EXERCISE REQUIREMENTS.
Copy exactly the lines from the start of the material through the line with "stroke-width: 4;". Pictures stay out of the copy.

%%

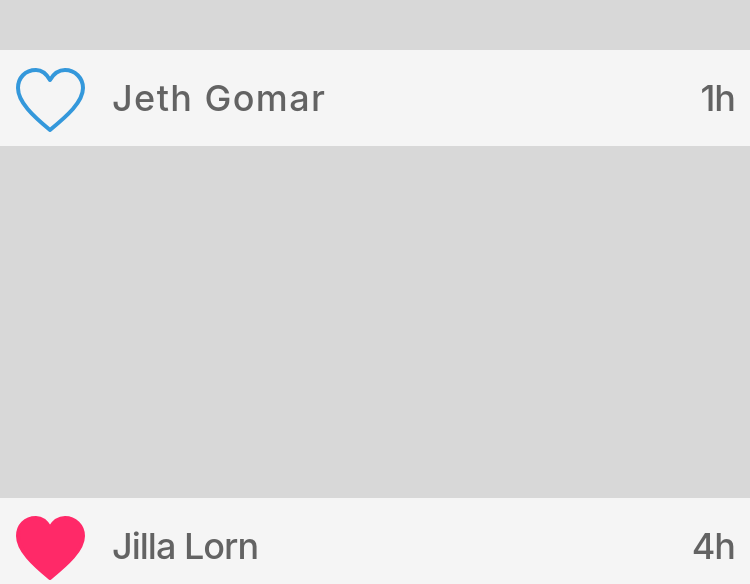
<!DOCTYPE html>
<html lang="en">
<head>
<meta charset="utf-8">
<title>Photo feed</title>
<style>
:root {
  --placeholder: #d8d8d8;
  --bar: #f5f5f5;
  --text: #636363;
  --like-idle: #3498db;
  --like-active: #ff2968;
}
* { box-sizing: border-box; margin: 0; }
html, body { overflow: hidden; }
.feed {
  width: 750px;
  height: 584px;
  overflow: hidden;
  display: flex;
  flex-direction: column;
  background: var(--placeholder);
  color: var(--text);
  font: 500 36px/96px Inter, sans-serif;
}
.photo { flex: none; height: 352px; }
.photo-end { height: 50px; }
.post-bar {
  flex: none;
  height: 96px;
  padding: 0 16px;
  display: flex;
  align-items: center;
  background: var(--bar);
}
.like {
  flex: none;
  width: 70px;
  height: 64px;
  margin: 4px 26px 0 0;
  fill: none;
  stroke: var(--like-idle);
  stroke-width: 4;
  stroke-linejoin: round;
}
.liked { fill: var(--like-active); stroke: var(--like-active); }
.author { flex: 1; font-size: 36px; font-weight: 500; letter-spacing: -1px; white-space: nowrap; }
.author-wide { letter-spacing: 1.4px; }
.age { letter-spacing: -1px; margin-right: -1px; }
</style>
</head>
<body>
<main class="feed">
  <div class="photo photo-end"></div>
  <article class="post-bar">
    <svg class="like" viewBox="0 0 70 64" aria-label="Like">
      <path id="heart" d="M34 12C30 5 25 2 20 2C9 2 2 10 2 20C2 34 17 48 34 62C51 48 67 34 67 20C67 10 59 2 49 2C43 2 38 5 34 12Z"/>
    </svg>
    <h2 class="author author-wide">Jeth Gomar</h2>
    <time class="age">1h</time>
  </article>
  <div class="photo"></div>
  <article class="post-bar">
    <svg class="like liked" viewBox="0 0 70 64" aria-label="Liked"><use href="#heart"/></svg>
    <h2 class="author">Jilla Lorn</h2>
    <time class="age">4h</time>
  </article>
</main>
</body>
</html>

%%

EXERCISE OUTPUT.
<!DOCTYPE html>
<html lang="en">
<head>
<meta charset="utf-8">
<title>Photo feed</title>
<style>
:root {
  --placeholder: #d8d8d8;
  --bar: #f5f5f5;
  --text: #636363;
  --like-idle: #3498db;
  --like-active: #ff2968;
}
* { box-sizing: border-box; margin: 0; }
html, body { overflow: hidden; }
.feed {
  width: 750px;
  height: 584px;
  overflow: hidden;
  display: flex;
  flex-direction: column;
  background: var(--placeholder);
  color: var(--text);
  font: 500 36px/96px Inter, sans-serif;
}
.photo { flex: none; height: 352px; }
.photo-end { height: 50px; }
.post-bar {
  flex: none;
  height: 96px;
  padding: 0 16px;
  display: flex;
  align-items: center;
  background: var(--bar);
}
.like {
  flex: none;
  width: 70px;
  height: 64px;
  margin: 4px 26px 0 0;
  fill: none;
  stroke: var(--like-idle);
  stroke-width: 4;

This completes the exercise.